Enterprise content management (ECM) software (sometimes referred to as content management systems, or CMS) emerged in the mid-nineties to manage disparate content types, from web content to internal e-documents, reports, and business records. So, when a document is rendered in various forms (e.g., web, electronic, print), only one file of the content is needed, and it is rendered consistently in the format needed. This one file is kept up-to-date for access across departments or the entire enterprise.
ECM can manage all types of content in the enterprise as objects, although in practice its focus is on managing unstructured content, while databases manage structured content. Structured content consists of data in rows and columns that can be manipulated arithmetically in calculations. This data is primarily financial and is often used in financial reports, business intelligence (BI), and analytics applications. Unstructured content is everything else—and by most estimates accounts for 80-90 percent of an organization’s total information—including those e-documents, e-records and e-mail. This may include scanned copies of documents like contracts or customer letters, loan or insurance applications, bills of lading, and land deeds, or internally created documents, like letters and memos, spreadsheets, audiovisual presentations, and other common business outputs.

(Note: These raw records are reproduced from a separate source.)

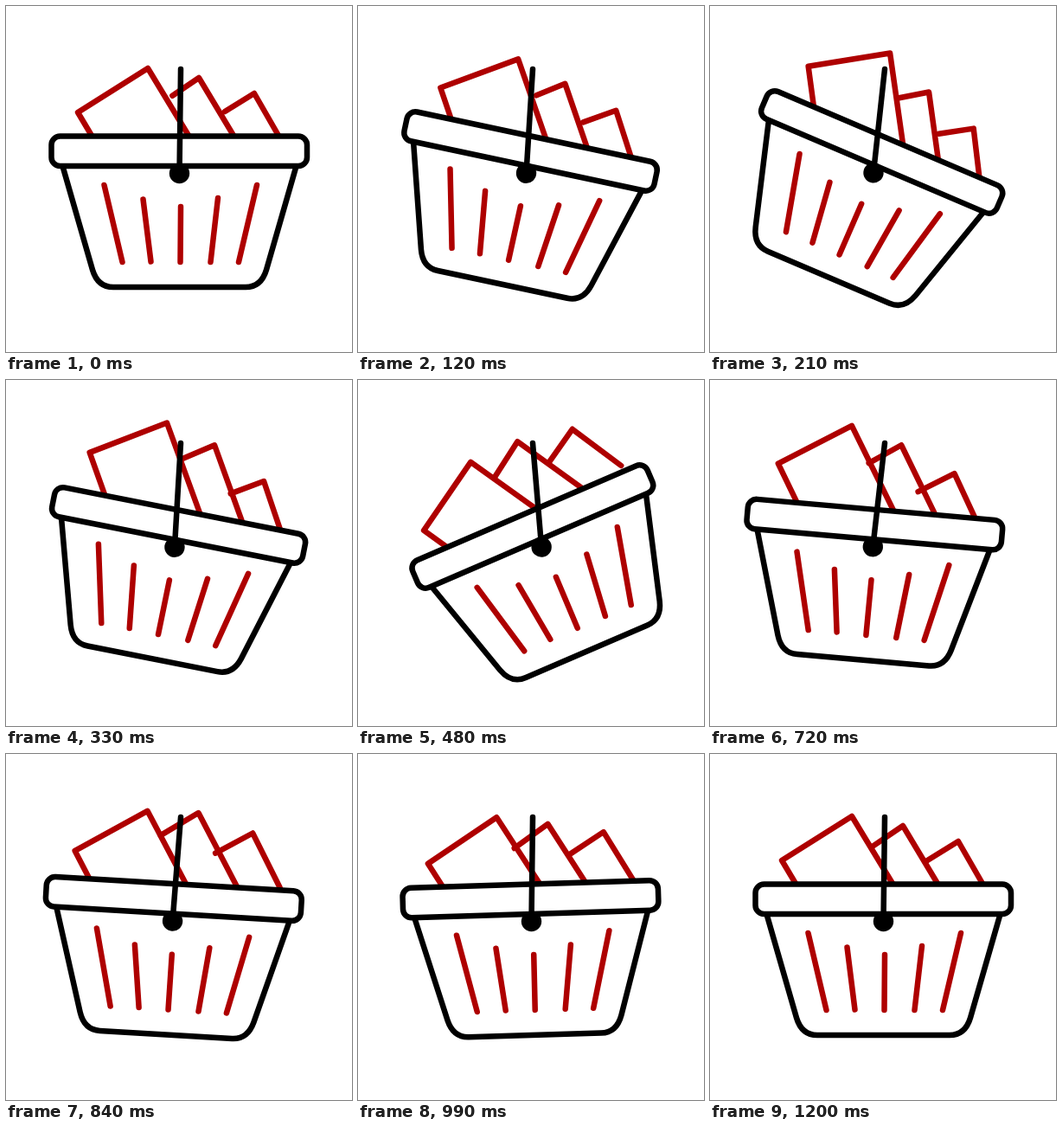
Animation, 400 px wide and 400 px high, one loop 3260 ms. Source, as an HTML page:

```html
<!DOCTYPE html>
<html lang="en">
<head>
<meta charset="utf-8">
<title>Swinging basket</title>
<style>
  html, body { margin: 0; width: 100%; height: 100%; overflow: hidden; background: #fff; }
  svg { display: block; width: 100%; height: 100%; }
  path, line, rect { fill: none; stroke: #000; stroke-width: 6.5; stroke-linecap: round; stroke-linejoin: round; }
  .red path { stroke: #ae0000; }
  .rim { fill: #fff; }
</style>
</head>
<body>
<svg viewBox="0 0 400 400">
  <g id="swing">
    <g id="basket">
      <g class="red">
        <path id="box0"/>
        <path id="box1"/>
        <path id="box2"/>
      </g>
      <path d="M66 187L100 305Q106 325 124 325H277Q295 325 301 305L335 187"/>
      <rect class="rim" x="52.5" y="150.5" width="295.5" height="34.5" rx="10"/>
      <g class="red">
        <path d="M113.5 207L134.5 296M158.5 223.5L167.5 295.5M202 232L201.5 296M245 222L236.5 296M290 207L269 296"/>
      </g>
    </g>
    <line x1="202" y1="73" x2="200.5" y2="193"/>
    <circle cx="200.5" cy="193.5" r="11.7"/>
  </g>
</svg>
<script>
const LOOP = 3260, STEP = 30, END = 1200;
const $ = id => document.getElementById(id);

// Tracks are lists of [time, value], eased with a half cosine.
const handle = [[0, 0], [240, 5.7], [500, -5.7], [740, 6], [980, 0]];
const tilt = [[0, 0], [240, 24], [500, -24], [740, 5.5], [1020, -2], [1200, 0]];

// apex, foot of the right edge, left direction, hop height and left edge length
const boxes = [
  { apex: [164, 72], foot: [210, 148], dir: [-0.846, 0.533], tail: [28, 47],
    hop: [[0, 0], [320, 18], [500, 0.5], [660, 18], [920, 0]],
    len: [[0, 95.7]] },
  { apex: [223, 83], foot: [262, 148], dir: [-0.828, 0.561],
    hop: [[190, 0], [400, 19], [600, 0], [820, 16.5], [1030, 0]],
    len: [[0, 37], [210, 35], [330, 41.5], [480, 47.5], [600, 35], [840, 51], [1200, 42.5]] },
  { apex: [287, 101], foot: [314, 148], dir: [-0.85, 0.525],
    hop: [[280, 0], [500, 19], [720, 0], [890, 18], [1080, 0]],
    len: [[0, 40], [330, 41], [480, 46], [600, 45], [840, 49], [1200, 43.4]] }
];

function at(track, t) {
  if (t <= track[0][0]) return track[0][1];
  for (let i = 1; i < track.length; i++) {
    const [t0, a] = track[i - 1], [t1, b] = track[i];
    if (t < t1) return a + (b - a) * (1 - Math.cos(Math.PI * (t - t0) / (t1 - t0))) / 2;
  }
  return track[track.length - 1][1];
}

function boxPath({ apex: [x, y], foot, dir, tail, len }, t) {
  const n = at(len, t);
  const left = [x + dir[0] * n, y + dir[1] * n];
  // the right edge runs on behind the rim
  const right = [x + (foot[0] - x) * 1.3, y + (foot[1] - y) * 1.3];
  const start = tail ? `M${left[0] + tail[0]} ${left[1] + tail[1]}L` : "M";
  return `${start}${left}L${x} ${y}L${right}`;
}

function draw(time) {
  const t = Math.min(END, Math.floor((time % LOOP) / STEP) * STEP);
  const swing = at(handle, t);
  $("swing").setAttribute("transform", `rotate(${swing} 202 73)`);
  $("basket").setAttribute("transform", `rotate(${at(tilt, t) - swing} 200.5 193)`);
  boxes.forEach((box, i) => {
    const el = $("box" + i);
    el.setAttribute("d", boxPath(box, t));
    el.setAttribute("transform", `translate(0 ${-at(box.hop, t)})`);
  });
}

let begin;
function tick() {
  const now = performance.now();
  begin ??= now;
  draw(now - begin);
  requestAnimationFrame(tick);
}
tick();
</script>
</body>
</html>
```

Document imaging was the first of the ECM suite to develop, and started as a sort of electronic filing cabinet—a very expensive one. The technology did not really take off until the mid-1990s, when workflow capabilities were added to move folders and documents through worksteps in an automated way, capturing statistics along the way. Graphical workflow capabilities made designing the work process steps much easier. Some dedicated or “pure play” workflow companies emerged.
But imaging and workflow software did not yet manage other types of e-documents, only images, so soon a market for document management software opened up and those companies were soon swallowed by the big document imaging players like Wang, FileNet, and IBM. They also purchased report output and management software companies, at the time called computer output to laser disk (COLD) and later renamed ERM (enterprise report management). So document imaging evolved into document management and included report management. Then, the need for electronic records management (another ERM) capability became apparent. This was the marketplace’s response to organizations demanding complete information management solutions.
The major software firms in this marketplace developed complementary technology sets that became an integrated suite of ECM applications, which includes:
Document imaging: scanning and digitizing paper documents.
Document management: including versioning, renditioning, check-in/check-out of documents, and search capabilities.
Records management: formally declaring documents as business records and track records according to retention and disposition schedules.
Collaboration: working in team workspaces, creating, sharing, and editing documents with physically remote users.
Web content management: maintaining one copy of content and publishing it in multiple places across the Web and on intranets.
Digital asset management: managing graphic files such as logos, artwork, advertisements, marketing collateral, and other digital assets.
Enterprise report management: creating, publishing,
and managing reports across the enterprise (which were formerly printed).
Workflow: automated routing through worksteps of the business process helped to speed approval and other decision processes, and workflow capabilities are often included in ECM suites or as add-ons.
ECM systems now provide powerful document management support for versioned e-documents, and ensure that users can easily retrieve the latest versions, while tracking revisions. But many users will still use out-of-date versions they have stored locally, outside the repository (e.g., from their desktop PC, tablet, or smartphone, or in their e-mail inbox). This can result in costly errors, wasted work, and, most important, failure to comply with current regulations and operating procedures. Going to a cloud-based approach can address these issues.
The ECM vs. Content Services Debate
A generation after its beginnings, in 2017, Gartner Group announced a renaming of ECM as “Content Services” (CS) that revolve around applications, platforms, and components (Woodbridge, 2017), and provided their rationale for doing so. That set off a virtual firestorm in the ECM marketplace, especially in the AIIM community.
The renaming and recasting of ECM was due, in part, because the promise of ECM was mostly never realized. David Jones, Director of Product Marketing at Nuxeo, noted earlier this year that:
“Traditional ECM vendors convinced enterprises to move to an approach focused around a single-repository with a suite of products built on top. What they actually delivered, however, was a monolithic architecture that was unable to grow and deliver against the customer expectation.”
In part because of dispersed and divergent electronic information repositories and cloud computing, businesses realized that what they really needed was access to information “intelligently and from anywhere.”
Enter CS. Rather than put ECM architecture front and center, businesses are discovering that with CS they put applications and processes ahead of the ECM structure. AIIM’s definition is:
CS is an alternative strategy to provide a more practical, multi-repository solution to achieve the benefits promised by the original vision of ECM:
to intelligently capture information, disseminate it
to the right people, processes, and departments,
while ensuring compliance and creating process and cost efficiencies.
What do you think? Is the change from ECM to CS real—and needed? Will it help organizations achieve better results than in the past?